*ABOUT THIS EXERCISE*: Write out the whole listing below so that every line matches exactly.

• • • •

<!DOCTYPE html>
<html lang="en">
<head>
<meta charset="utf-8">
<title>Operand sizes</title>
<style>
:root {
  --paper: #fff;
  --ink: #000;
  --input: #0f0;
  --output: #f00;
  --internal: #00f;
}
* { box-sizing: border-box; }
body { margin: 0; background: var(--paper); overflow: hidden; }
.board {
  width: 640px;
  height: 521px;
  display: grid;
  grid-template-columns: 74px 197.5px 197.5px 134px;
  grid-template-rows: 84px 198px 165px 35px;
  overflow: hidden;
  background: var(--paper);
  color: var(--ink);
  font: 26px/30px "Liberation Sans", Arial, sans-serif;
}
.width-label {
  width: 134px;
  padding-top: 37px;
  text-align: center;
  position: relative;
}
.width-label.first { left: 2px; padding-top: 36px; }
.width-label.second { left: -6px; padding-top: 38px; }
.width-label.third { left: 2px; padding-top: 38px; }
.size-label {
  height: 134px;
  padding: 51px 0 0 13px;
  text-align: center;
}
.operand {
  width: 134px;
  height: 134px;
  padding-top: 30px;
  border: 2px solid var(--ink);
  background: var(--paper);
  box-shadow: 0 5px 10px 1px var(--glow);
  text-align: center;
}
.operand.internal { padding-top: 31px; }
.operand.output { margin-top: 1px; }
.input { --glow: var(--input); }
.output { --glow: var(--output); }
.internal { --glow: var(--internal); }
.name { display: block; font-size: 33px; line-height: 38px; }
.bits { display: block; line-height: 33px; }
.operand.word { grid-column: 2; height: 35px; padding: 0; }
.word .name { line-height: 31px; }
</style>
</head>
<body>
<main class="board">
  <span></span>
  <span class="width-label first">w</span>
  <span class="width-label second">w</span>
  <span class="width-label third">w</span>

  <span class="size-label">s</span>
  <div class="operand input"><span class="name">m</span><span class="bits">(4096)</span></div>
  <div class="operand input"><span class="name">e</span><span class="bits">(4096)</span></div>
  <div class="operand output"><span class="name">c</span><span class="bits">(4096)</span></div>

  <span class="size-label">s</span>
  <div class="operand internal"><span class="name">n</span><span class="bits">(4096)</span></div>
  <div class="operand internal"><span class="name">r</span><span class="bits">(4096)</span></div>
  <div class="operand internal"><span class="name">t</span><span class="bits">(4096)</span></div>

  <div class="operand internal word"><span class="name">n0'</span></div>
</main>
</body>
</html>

• • • •

*RESPONSE AREA*:
<!DOCTYPE html>
<html lang="en">
<head>
<meta charset="utf-8">
<title>Operand sizes</title>
<style>
:root {
  --paper: #fff;
  --ink: #000;
  --input: #0f0;
  --output: #f00;
  --internal: #00f;
}
* { box-sizing: border-box; }
body { margin: 0; background: var(--paper); overflow: hidden; }
.board {
  width: 640px;
  height: 521px;
  display: grid;
  grid-template-columns: 74px 197.5px 197.5px 134px;
  grid-template-rows: 84px 198px 165px 35px;
  overflow: hidden;
  background: var(--paper);
  color: var(--ink);
  font: 26px/30px "Liberation Sans", Arial, sans-serif;
}
.width-label {
  width: 134px;
  padding-top: 37px;
  text-align: center;
  position: relative;
}
.width-label.first { left: 2px; padding-top: 36px; }
.width-label.second { left: -6px; padding-top: 38px; }
.width-label.third { left: 2px; padding-top: 38px; }
.size-label {
  height: 134px;
  padding: 51px 0 0 13px;
  text-align: center;
}
.operand {
  width: 134px;
  height: 134px;
  padding-top: 30px;
  border: 2px solid var(--ink);
  background: var(--paper);
  box-shadow: 0 5px 10px 1px var(--glow);
  text-align: center;
}
.operand.internal { padding-top: 31px; }
.operand.output { margin-top: 1px; }
.input { --glow: var(--input); }
.output { --glow: var(--output); }
.internal { --glow: var(--internal); }
.name { display: block; font-size: 33px; line-height: 38px; }
.bits { display: block; line-height: 33px; }
.operand.word { grid-column: 2; height: 35px; padding: 0; }
.word .name { line-height: 31px; }
</style>
</head>
<body>
<main class="board">
  <span></span>
  <span class="width-label first">w</span>
  <span class="width-label second">w</span>
  <span class="width-label third">w</span>

  <span class="size-label">s</span>
  <div class="operand input"><span class="name">m</span><span class="bits">(4096)</span></div>
  <div class="operand input"><span class="name">e</span><span class="bits">(4096)</span></div>
  <div class="operand output"><span class="name">c</span><span class="bits">(4096)</span></div>

  <span class="size-label">s</span>
  <div class="operand internal"><span class="name">n</span><span class="bits">(4096)</span></div>
  <div class="operand internal"><span class="name">r</span><span class="bits">(4096)</span></div>
  <div class="operand internal"><span class="name">t</span><span class="bits">(4096)</span></div>

  <div class="operand internal word"><span class="name">n0'</span></div>
</main>
</body>
</html>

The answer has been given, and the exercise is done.